__Problem to solve__. Copy out the records precisely, omitting pictures.

Source texts of formatted documents
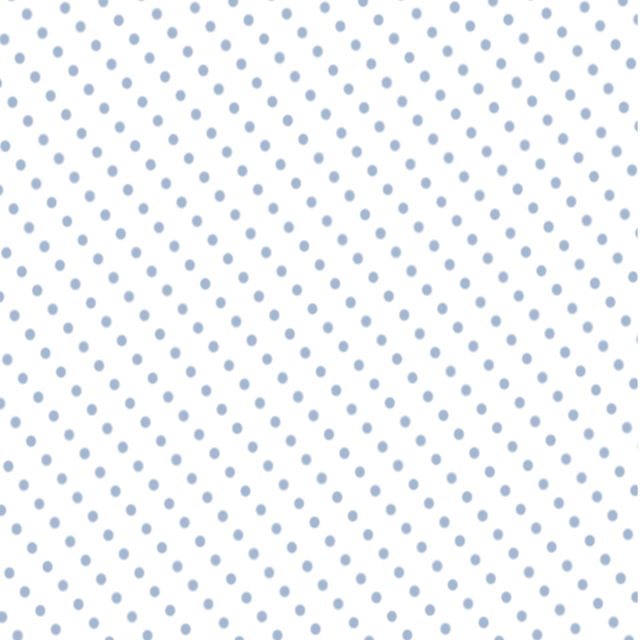
Give the GLSL for this pattern, as a WebGL 2 fragment shader.

```glsl
#version 300 es
precision highp float;

uniform vec2 u_resolution;
out vec4 fragColor;

// Lattice, in canvas units
const vec2 STEP_DOWN = vec2(0.02416, -0.02939);
const vec2 STEP_ACROSS = vec2(0.05960, 0.00991);
const vec2 LATTICE_ORIGIN = vec2(0.4883, 0.5174);

// Dot shape
const float DOT_RADIUS = 0.0082;
const vec2 DOT_STRETCH = vec2(0.94, 1.065);
const float EDGE_BLUR = 0.0028;        // half width of the soft rim
const float BLUR_VARIATION = 0.15;
const float RADIUS_VARIATION = 0.02;

// Blank strip along the right side
const float PRINT_RIGHT = 0.9965;
const float PRINT_EDGE_BLUR = 0.001;

const vec3 PAPER = vec3(1.0);
const vec3 DOT_BLUE = vec3(0.645, 0.718, 0.815);

// Two values in 0..1 for each lattice cell
vec2 hash22(vec2 cell) {
    vec3 p = fract(cell.xyx * vec3(0.1031, 0.1030, 0.0973));
    p += dot(p, p.yzx + 33.33);
    return fract((p.xx + p.yz) * p.zy);
}

// Coverage of the nearest soft oval dot
float dotCoverage(vec2 uv, float pixel) {
    mat2 lattice = mat2(STEP_DOWN, STEP_ACROSS);
    vec2 cell = floor(inverse(lattice) * (uv - LATTICE_ORIGIN) + 0.5);
    vec2 offset = uv - LATTICE_ORIGIN - lattice * cell;

    vec2 vary = hash22(cell) * 2.0 - 1.0;
    float radius = DOT_RADIUS * (1.0 + RADIUS_VARIATION * vary.x);
    float blur = max(EDGE_BLUR * (1.0 + BLUR_VARIATION * vary.y), pixel);
    float dist = length(offset / DOT_STRETCH);
    return 1.0 - smoothstep(radius - blur, radius + blur, dist);
}

void main() {
    vec2 uv = gl_FragCoord.xy / u_resolution;
    float pixel = 1.0 / min(u_resolution.x, u_resolution.y);

    float edge = max(PRINT_EDGE_BLUR, pixel);
    float printed = 1.0 - smoothstep(PRINT_RIGHT - edge, PRINT_RIGHT + edge, uv.x);
    float ink = dotCoverage(uv, pixel) * printed;

    fragColor = vec4(mix(PAPER, DOT_BLUE, ink), 1.0);
}
```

__Written response__.
Give the GLSL for this pattern, as a WebGL 2 fragment shader.

```glsl
#version 300 es
precision highp float;

uniform vec2 u_resolution;
out vec4 fragColor;

// Lattice, in canvas units
const vec2 STEP_DOWN = vec2(0.02416, -0.02939);
const vec2 STEP_ACROSS = vec2(0.05960, 0.00991);
const vec2 LATTICE_ORIGIN = vec2(0.4883, 0.5174);

// Dot shape
const float DOT_RADIUS = 0.0082;
const vec2 DOT_STRETCH = vec2(0.94, 1.065);
const float EDGE_BLUR = 0.0028;        // half width of the soft rim
const float BLUR_VARIATION = 0.15;
const float RADIUS_VARIATION = 0.02;

// Blank strip along the right side
const float PRINT_RIGHT = 0.9965;
const float PRINT_EDGE_BLUR = 0.001;

const vec3 PAPER = vec3(1.0);
const vec3 DOT_BLUE = vec3(0.645, 0.718, 0.815);

// Two values in 0..1 for each lattice cell
vec2 hash22(vec2 cell) {
    vec3 p = fract(cell.xyx * vec3(0.1031, 0.1030, 0.0973));
    p += dot(p, p.yzx + 33.33);
    return fract((p.xx + p.yz) * p.zy);
}

// Coverage of the nearest soft oval dot
float dotCoverage(vec2 uv, float pixel) {
    mat2 lattice = mat2(STEP_DOWN, STEP_ACROSS);
    vec2 cell = floor(inverse(lattice) * (uv - LATTICE_ORIGIN) + 0.5);
    vec2 offset = uv - LATTICE_ORIGIN - lattice * cell;

    vec2 vary = hash22(cell) * 2.0 - 1.0;
    float radius = DOT_RADIUS * (1.0 + RADIUS_VARIATION * vary.x);
    float blur = max(EDGE_BLUR * (1.0 + BLUR_VARIATION * vary.y), pixel);
    float dist = length(offset / DOT_STRETCH);
    return 1.0 - smoothstep(radius - blur, radius + blur, dist);
}

void main() {
    vec2 uv = gl_FragCoord.xy / u_resolution;
    float pixel = 1.0 / min(u_resolution.x, u_resolution.y);

    float edge = max(PRINT_EDGE_BLUR, pixel);
    float printed = 1.0 - smoothstep(PRINT_RIGHT - edge, PRINT_RIGHT + edge, uv.x);
    float ink = dotCoverage(uv, pixel) * printed;

    fragColor = vec4(mix(PAPER, DOT_BLUE, ink), 1.0);
}
```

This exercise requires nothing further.